America’s longest-running touring theatre company, National Players, performed The Diary of Anne Frank at The Paramount on Tuesday, December 3, as part of the Arts Education Program. The afternoon and day after the performance found the National Players conducting a variety of workshops with Drama and English classes at Charlottesville High School (CHS), impacting nearly 200 students, most of whom attended the play.

The National Players offer seven different workshops, three of which they brought to CHS: “Text in Context” and “Word to Action: Playwriting,” conducted in English classes, and “Acting and Improv,” conducted in first-year Drama classes.

Matt Merline of the National Players conducts a “Text in Context” workshop with a CHS English class. (Photo by Aaron Eichorst)

Cathy von Storch, The Paramount’s Education & Outreach Manager, said of the workshops conducted in English classes: “Students had a chance to get an inside look at the lives of the Players as actors and educators, discuss themes of the play and historical context, and engage in sharing their own stories through short writing exercises. They created one-act (3 line) plays, and did other activities to help contextualize understanding the events of the play, and draw connections between Anne’s world and their own.”

“Drama students learned some tricks of the trade from the Players,” von Storch added, “and they even had a chance to impress the Players with their own amazing talents!”

Cedrick L. Riggs, Jr. and Faith Ore of the National Players conduct an “Acting and Improv” workshop with CHS drama students. (Photo by Aaron Eichorst)

CHS theater representatives took to Twitter to thank The Paramount and National Players for “[providing] these amazing young people with both an incredibly powerful production of The Diary of Anne Frank…and two days of workshops with members of the [National Players] ensemble.”

The Diary of Anne Frank was just one of eleven live arts performances scheduled for area students during the 2019-20 school year. The Paramount Arts Education Program is committed to presenting the finest arts education performances for students in Central Virginia. A record-breaking 18,667 students and teachers attended Arts Education performances last year, and over 195,000 have attended since 2004. With the support of Arts Education Partners, The Paramount Theater is able to offer performances at a reduced cost or free of charge, thus ensuring that these programs are accessible to all students.

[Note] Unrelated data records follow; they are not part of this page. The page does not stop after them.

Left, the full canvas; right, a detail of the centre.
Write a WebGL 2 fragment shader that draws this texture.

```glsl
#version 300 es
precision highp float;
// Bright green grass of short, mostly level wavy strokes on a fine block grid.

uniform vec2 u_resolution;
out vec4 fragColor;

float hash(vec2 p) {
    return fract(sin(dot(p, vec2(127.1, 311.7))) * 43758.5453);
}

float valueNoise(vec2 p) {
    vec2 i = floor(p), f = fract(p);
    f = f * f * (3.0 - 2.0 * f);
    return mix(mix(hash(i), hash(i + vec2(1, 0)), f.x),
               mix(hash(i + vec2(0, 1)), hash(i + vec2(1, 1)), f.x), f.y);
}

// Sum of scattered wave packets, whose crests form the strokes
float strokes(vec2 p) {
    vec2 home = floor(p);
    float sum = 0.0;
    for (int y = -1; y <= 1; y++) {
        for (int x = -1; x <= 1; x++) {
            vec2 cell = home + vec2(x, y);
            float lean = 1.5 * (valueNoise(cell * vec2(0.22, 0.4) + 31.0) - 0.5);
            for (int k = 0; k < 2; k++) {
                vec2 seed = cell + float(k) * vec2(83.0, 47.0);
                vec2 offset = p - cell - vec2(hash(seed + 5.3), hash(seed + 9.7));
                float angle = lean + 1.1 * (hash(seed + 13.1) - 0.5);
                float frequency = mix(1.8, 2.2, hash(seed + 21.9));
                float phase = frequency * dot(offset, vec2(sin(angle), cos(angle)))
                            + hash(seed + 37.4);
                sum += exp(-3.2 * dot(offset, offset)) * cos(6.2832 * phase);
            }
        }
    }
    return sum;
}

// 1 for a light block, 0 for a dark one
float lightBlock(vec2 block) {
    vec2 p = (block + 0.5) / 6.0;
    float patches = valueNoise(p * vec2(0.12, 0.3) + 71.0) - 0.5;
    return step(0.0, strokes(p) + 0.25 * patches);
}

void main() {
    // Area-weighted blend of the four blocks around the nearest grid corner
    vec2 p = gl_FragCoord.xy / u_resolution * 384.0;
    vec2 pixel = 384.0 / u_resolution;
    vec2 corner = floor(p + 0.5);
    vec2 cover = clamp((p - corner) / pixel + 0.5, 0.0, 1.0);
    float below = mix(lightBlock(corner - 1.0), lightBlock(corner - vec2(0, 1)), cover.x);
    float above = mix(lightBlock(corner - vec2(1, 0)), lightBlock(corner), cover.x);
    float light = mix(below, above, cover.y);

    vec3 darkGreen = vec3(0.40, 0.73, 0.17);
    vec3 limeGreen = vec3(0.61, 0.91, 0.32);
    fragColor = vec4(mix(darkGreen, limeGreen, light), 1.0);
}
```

“Running’s my favorite!”

Brew & Buddy participants enjoy a beer at Three Notch’d. (Photo by Taylor Matousek)

Nearly two hundred elves descended upon The Paramount on Sunday, December 8, for the 3rd Annual Brew & Buddy Run. Participants, decked out in their most creative holiday finery—from Rudolph onesies to light-up sweaters—ran a two-mile loop with stops at Three Notch’d and Champion for a free pour at each brewery.

The Brew & Buddy Run was originally inspired by the movie Elf (2003), in which Will Ferrell stars as Buddy, who as a baby crawls into Santa’s toy bag and is whisked off to the North Pole, where he is raised as an elf. A misfit who grows to be three times the size of his elf family, Buddy ultimately heads to his birthplace of New York City to seek out his roots.

Upon returning to The Paramount, the runners received a 2019 Brew & Buddy souvenir cup and had the chance to participate in a costume contest on The Paramount’s stage, in which a glow-in-the-dark elf and a mother-son Christmas tree duo took home the grand prizes. The festive evening concluded with a presentation of Elf on the Big Screen.

Festive friends enjoy a brew before getting back to the run. (Photo by Taylor Matousek)